Languages —

Friday, December 9, 2022


    What will come after Elon Musk for Twitter?

    Share This Post

    The drama-filled months are over, and Elon Musk now declares that his $44 billion (£38 billion) deal to acquire Twitter is final.

    Naturally, he made the big announcement on Twitter itself, changing his bio to read “Chief Twit,” and stating that “the bird is liberated.” He considers the job to be finished.

    There hasn’t yet been an official confirmation, and Twitter HQ has been utterly silent about it.

    However, given that Mr. Musk is said to have already fired the company’s chairman Bret Taylor and chief executive Parag Agrawal, as well as chief financial officer Ned Segal and legal and policy executive Vijaya Gadde, possibly no one is available to deliver that email.

    So what might Mr Musk’s Twitter look like?

    ‘A digital town square’

    In a letter posted on the website on Thursday, Mr. Musk addressed potential advertisers in an uncommonly humble manner. In it, he stated that he had purchased Twitter in order to “attempt to serve humanity” and that he desired for “civilization to have a digital town square.” He acknowledged that his mission might not succeed.

    He may plan to continue with Twitter’s digital advertising business model at least for the time being based on the fact that he wrote particularly to individuals who advertise on the platform.
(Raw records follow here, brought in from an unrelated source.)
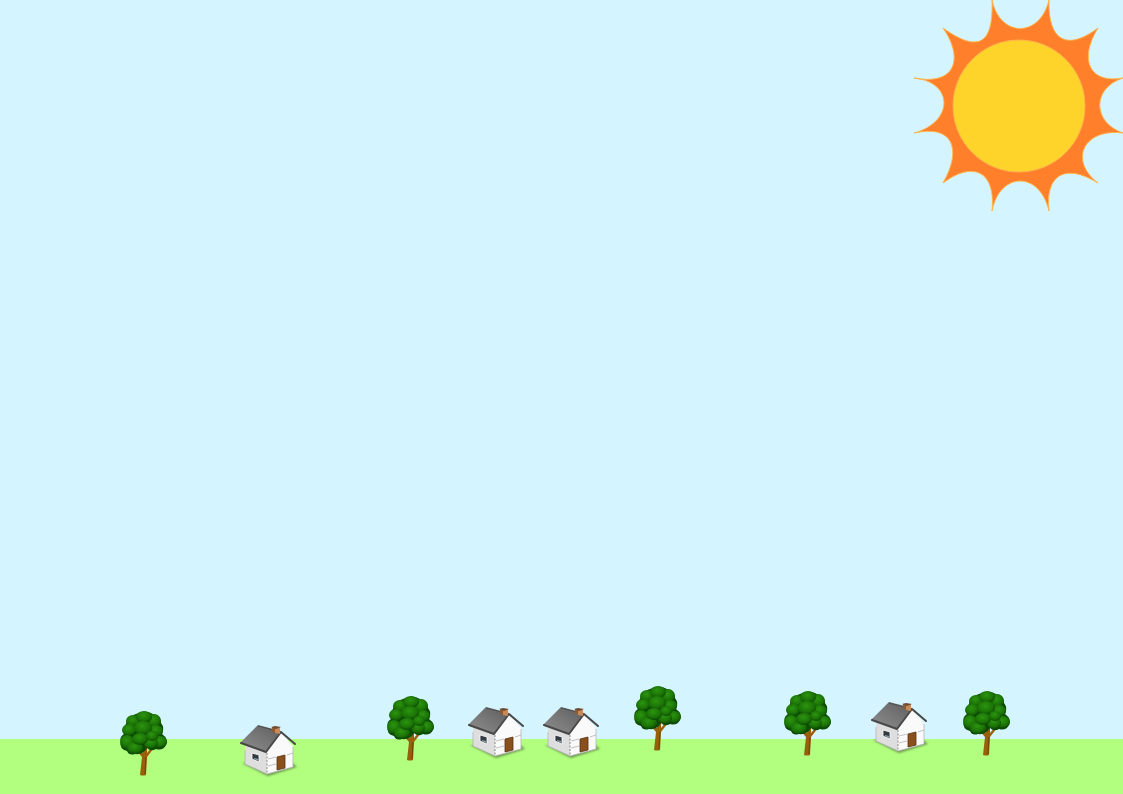
<!DOCTYPE html>
<html lang="en">
<head>
<meta charset="utf-8">
<title>Sunny village</title>
<style>
:root {
  --sky: #d4f5ff;
  --grass: #b2ff7f;
  --sun-rays: #ff7f2a;
  --sun-edge: #ffb34d;
  --sun-disc: #ffd42a;
  --leaf-dark: #0c4a04;
  --leaf: #1b7406;
  --leaf-light: #2c9410;
  --trunk: #9a5f0a;
  --trunk-dark: #6f4206;
  --wall-light: #fafafa;
  --wall-shade: #dedede;
  --wall-line: #b4b4b4;
  --roof-edge: #484848;
  --door: #87501c;
  --brick: #c98a55;
}
html, body { margin: 0; height: 100%; overflow: hidden; background: var(--sky); }
.scene { display: block; width: 1123px; height: 794px; }
.sky { fill: var(--sky); }
.grass { fill: var(--grass); }
.rays { fill: var(--sun-rays); stroke: var(--sun-edge); stroke-width: 1; }
.disc { fill: var(--sun-disc); stroke: var(--sun-edge); stroke-width: 1; }
.trunk { fill: var(--trunk); }
.bark { fill: none; stroke: var(--trunk-dark); }
.crown { fill: var(--leaf-dark); }
.wall-light { fill: var(--wall-light); }
.wall-shade { fill: var(--wall-shade); }
.wall-line { fill: none; stroke: var(--wall-line); stroke-width: .8; }
.corner { fill: none; stroke: #8c8c8c; stroke-dasharray: 2 1.5; }
.eave { fill: none; stroke: var(--roof-edge); stroke-width: 2; stroke-linejoin: round; stroke-linecap: round; }
.door { fill: var(--door); stroke: #5b3210; stroke-width: .8; }
.brick { fill: var(--brick); }
.brick-shade { fill: #8d5a33; }
</style>
</head>
<body>
<svg class="scene" viewBox="0 0 1123 794" role="img" aria-label="Green field with houses and trees under a big sun">
  <defs>
    <radialGradient id="leaf-fill" cx=".45" cy=".35" r=".65">
      <stop offset="0" stop-color="var(--leaf-light)"/>
      <stop offset=".65" stop-color="var(--leaf)"/>
      <stop offset="1" stop-color="var(--leaf-dark)"/>
    </radialGradient>
    <linearGradient id="roof-fill" x1="0" y1="1" x2="1" y2="0">
      <stop offset="0" stop-color="#8f8f8f"/>
      <stop offset=".5" stop-color="#777"/>
      <stop offset="1" stop-color="#5c5c5c"/>
    </linearGradient>
    <filter id="soft" x="-20%" y="-40%" width="140%" height="180%">
      <feGaussianBlur stdDeviation="1.2"/>
    </filter>

    <g id="tree">
      <path class="trunk" d="M20 64L22 46L15 38L17 37L23 42L24 34H27V42L32 36L34 37L27 46L26 64Q23 65 20 64Z"/>
      <path class="bark" d="M25 63L26 46"/>
      <path class="crown" d="M6 13Q7 5 16 3Q25 -2 33 3Q41 4 41 12Q45 17 42 23Q49 28 46 34Q43 40 36 38Q31 41 27 37Q23 44 15 43Q9 45 7 40Q-1 38 1 31Q-1 26 4 23Q1 18 6 13Z"/>
      <g fill="url(#leaf-fill)">
        <ellipse cx="13" cy="10" rx="7" ry="6"/>
        <ellipse cx="34" cy="10" rx="7" ry="7"/>
        <ellipse cx="24" cy="6" rx="8" ry="6"/>
        <ellipse cx="9" cy="19" rx="7" ry="6"/>
        <ellipse cx="36" cy="20" rx="7" ry="6"/>
        <ellipse cx="23" cy="17" rx="9" ry="7"/>
        <ellipse cx="7" cy="31" rx="7" ry="7"/>
        <ellipse cx="40" cy="31" rx="7" ry="6"/>
        <ellipse cx="31" cy="32" rx="7" ry="6"/>
        <ellipse cx="15" cy="37" rx="8" ry="6"/>
        <ellipse cx="20" cy="28" rx="8" ry="6"/>
        <ellipse cx="32" cy="25" rx="6" ry="5"/>
      </g>
    </g>

    <g id="house">
      <path d="M2 38L28 51L57 42L50 36Z" fill="#000" opacity=".4" filter="url(#soft)"/>
      <path class="wall-shade" d="M5 19L27 27V49L5 39Z"/>
      <path class="wall-light" d="M27 26L41 8L53 21V42L27 49Z"/>
      <path class="wall-line" d="M5 25V39L27 49L53 42V22M28 34L36 32M28 41L36 39M47 30L53 28"/>
      <path class="corner" d="M27 28V49"/>
      <path d="M12 28L19 30V37L12 34Z" fill="#333a42" stroke="#fff" stroke-width=".8"/>
      <path d="M14 33L18 34V36L14 34Z" fill="#8ea0ad"/>
      <path class="door" d="M37 32L45 30V43L37 45Z"/>
      <path d="M0 18L18 0L41 6L26 27Z" fill="url(#roof-fill)"/>
      <path class="eave" d="M1 18L26 27L41 7L55 19"/>
      <path d="M18 1L41 7" stroke="#505050" fill="none"/>
      <path class="brick-shade" d="M32 2L36 3V8L32 7Z"/>
      <path class="brick" d="M35 3L40 2V9L35 8Z"/>
      <path d="M31 2L35 1L41 2L36 4Z" fill="#6f4b32"/>
    </g>
  </defs>

  <rect class="sky" width="1123" height="794"/>
  <rect class="grass" y="739" width="1123" height="55"/>

  <g id="sun">
    <path class="rays" d="M992 0C1000 38 1040 38 1049 0C1048 40 1066 52 1098 28C1078 60 1090 84 1123 78C1092 88 1092 122 1123 133C1084 128 1068 160 1098 183C1064 162 1045 176 1049 211C1040 171 1000 171 992 211C996 172 974 160 943 183C962 150 954 124 914 133C954 122 954 82 914 78C956 86 964 58 943 28C974 50 994 50 992 0Z"/>
    <circle class="disc" cx="1019" cy="106" r="66"/>
  </g>

  <g id="village">
    <use href="#tree" x="120" y="711"/>
    <use href="#house" x="240" y="725"/>
    <use href="#tree" x="387" y="696"/>
    <use href="#house" x="468" y="707"/>
    <use href="#house" x="543" y="707"/>
    <use href="#tree" x="634" y="686"/>
    <use href="#tree" x="784" y="691"/>
    <use href="#house" x="871" y="702"/>
    <use href="#tree" x="963" y="691"/>
  </g>
</svg>
</body>
</html>
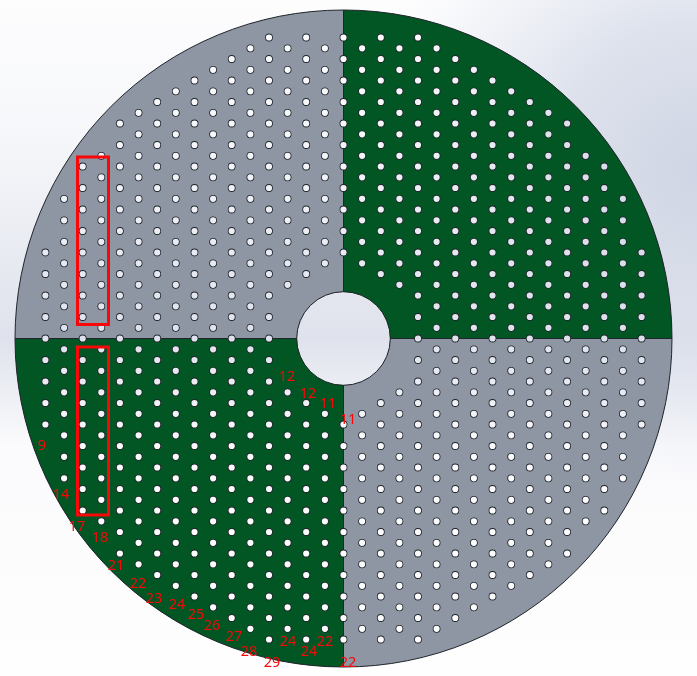
<!DOCTYPE html>
<html lang="en">
<head>
<meta charset="utf-8">
<title>Perforated disc hole count</title>
<style>
:root {
  --green: #025623;
  --grey: #8e95a3;
  --edge: #20252b;
  --mark: #f80808;
  --paper: #fdfdfe;
  --haze: #dfe2ec;
}
* { box-sizing: border-box; }
html, body { margin: 0; overflow: hidden; }
.drawing { width: 697px; height: 676px; overflow: hidden; background: var(--paper); }
.drawing svg { display: block; }
.green { fill: var(--green); }
.grey { fill: var(--grey); }
.seam, .rim { fill: none; stroke: var(--edge); stroke-width: 1; }
.holes { fill: none; stroke-linecap: round; stroke-dasharray: 0 21.5; }
.hole-edge { stroke: var(--edge); stroke-width: 7.8; }
.hole-cut { stroke: #000; stroke-width: 6.2; }
.frame { fill: none; stroke: var(--mark); stroke-width: 3; }
.counts { fill: var(--mark); font: 14.5px "Noto Sans", "Open Sans", sans-serif; text-anchor: middle; }
</style>
</head>
<body>
<main class="drawing">
<svg width="697" height="676" viewBox="0 0 697 676" role="img" aria-label="Perforated disc in four sectors with hole counts per column">
  <defs>
    <linearGradient id="backdrop" x1="0" y1="0" x2="0" y2="1">
      <stop offset="0" stop-color="#fdfdfe"/>
      <stop offset=".2" stop-color="#f6f7fa"/>
      <stop offset=".5" stop-color="#dfe2ec"/>
      <stop offset=".66" stop-color="#fbfbfd"/>
      <stop offset="1" stop-color="#fefefe"/>
    </linearGradient>
    <radialGradient id="right-haze" gradientUnits="userSpaceOnUse" cx="697" cy="170" r="330">
      <stop offset="0" stop-color="#cfd5e4"/>
      <stop offset=".45" stop-color="#d9deea" stop-opacity=".85"/>
      <stop offset="1" stop-color="#e6e9f2" stop-opacity="0"/>
    </radialGradient>
    <path id="half-columns" d="M45.4 252.5v177M64.1 198.8v284M82.7 166.5v349M101.3 155.8v370M119.9 123.5v435M138.6 112.8v456M157.2 102v478M175.8 91.3v499M194.5 80.5v521M213.1 69.8v542M231.7 59v564M250.4 48.3v585M269 37.5v607M287.6 48.3v241M287.6 392.3v241M306.2 37.5v241M306.2 403v241M324.9 48.3v220M324.9 413.8v220"/>
    <g id="hole-grid">
      <use href="#half-columns"/>
      <use href="#half-columns" transform="translate(687 0) scale(-1 1)"/>
      <path d="M343.5 37.5v220M343.5 424.5v220"/>
    </g>
    <mask id="perforation" maskUnits="userSpaceOnUse" x="0" y="0" width="697" height="676">
      <rect width="697" height="676" fill="#fff"/>
      <use href="#hole-grid" class="holes hole-cut"/>
      <circle cx="343.5" cy="338.5" r="46.5" fill="#000"/>
    </mask>
  </defs>

  <rect width="697" height="676" fill="url(#backdrop)"/>
  <rect width="697" height="676" fill="url(#right-haze)"/>

  <g id="disc" mask="url(#perforation)">
    <circle class="grey" cx="343.5" cy="338.5" r="328.5"/>
    <path class="green" d="M343.5 338.5V10A328.5 328.5 0 0 1 672 338.5Z"/>
    <path class="green" d="M343.5 338.5V667A328.5 328.5 0 0 1 15 338.5Z"/>
    <path class="seam" d="M343.5 10V667M15 338.5H672"/>
    <use href="#hole-grid" class="holes hole-edge"/>
  </g>
  <circle class="rim" cx="343.5" cy="338.5" r="328.5"/>
  <circle class="rim" cx="343.5" cy="338.5" r="46.8"/>

  <g id="highlighted-columns">
    <rect class="frame" x="77.5" y="157" width="31" height="167.5"/>
    <rect class="frame" x="77.5" y="347" width="31" height="168"/>
  </g>

  <g class="counts">
    <text x="42" y="450">9</text>
    <text x="61" y="499">14</text>
    <text x="77" y="531">17</text>
    <text x="100" y="542">18</text>
    <text x="116" y="570">21</text>
    <text x="138" y="588">22</text>
    <text x="154" y="603">23</text>
    <text x="177" y="609">24</text>
    <text x="196" y="619">25</text>
    <text x="212" y="630">26</text>
    <text x="234" y="641">27</text>
    <text x="249" y="656">28</text>
    <text x="272" y="667">29</text>
    <text x="288" y="646">24</text>
    <text x="309" y="656">24</text>
    <text x="325" y="646">22</text>
    <text x="348" y="667">22</text>
    <text x="287" y="381">12</text>
    <text x="308" y="398">12</text>
    <text x="328" y="408">11</text>
    <text x="348" y="424">11</text>
  </g>
</svg>
</main>
</body>
</html>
The global economic slowdown is biting, and businesses are finding themselves with less money to spend on marketing, despite the fact that this revenue is starting to decline for giants like Alphabet, the owner of Google, and Meta, the owner of Facebook.

    He has previously made dramatic statements about wanting to loosen restrictions so that more views can be heard (Twitter has long been accused of favouring left-leaning, liberal messages, which it denies).

    Could he decide to reinstate any of the more contentious tweeters who were previously banned by the previous administration, such as his friend Kanye West or former US president Donald Trump (who has previously stated he has no desire to return)?

    I’m not certain. The platform must remain “welcoming,” must adhere to national laws, and must not turn into “a free-for-all hellscape,” according to Mr. Musk’s new, more constrained vision.

    West was expelled due to anti-Semitism, while Mr. Trump was “permanently suspended” due to encouraging violence. This makes me think of a hellscape.

    Spam and super app hints

    Twitter has consistently refuted Mr. Musk’s assertions that the company’s official statistic for the number of spam and bot accounts is substantially too low. Mr. Musk has railed against the spam and bot accounts he thinks clutter the site. He could issue a mass cull, although that might not be the most popular course of action since it will likely have an impact on everyone’s crucial follower counts.

    His claim that his new business will launch “X, the everything app” is possibly the most fascinating hint he has given thus far. He hasn’t clarified that, but many have hypothesised that he’s talking to the development of a “super app” similar to WeChat in China, which would serve as a one-stop shop for social media, texting, finances, and food orders—basically, daily life administration.

    Although one could argue that Facebook Messenger and even Meta’s WhatsApp are subtly evolving into services with various functionalities, the West still lacks such a thing.

    Mr. Musk has made no secret of his love for cryptocurrencies, and Binance, the biggest cryptocurrency exchange in the world, is a proud investor in his vision (according to the press release I received just after 05:00 BST).

    Could Twitter be set up to allow companies to take payments in cryptocurrencies? That would be a hit with crypto enthusiasts and a nightmare for those who caution that crypto is still a risky choice because it is unregulated and, as a result, unprotected in the event of a catastrophe.

    We do know a few things about Mr. Musk, including his visionary, erratic, ambitious, and creative qualities. Changes are coming, we can almost assure it, and some Twitter followers have already expressed concern that it will turn them off.

    Long before the slogan “expectations vs reality” became popular, internet investor Peter Thiel quipped, “We wanted flying automobiles, but instead we got 140 characters.” We could very well receive both from Mr. Musk.

    Share This Post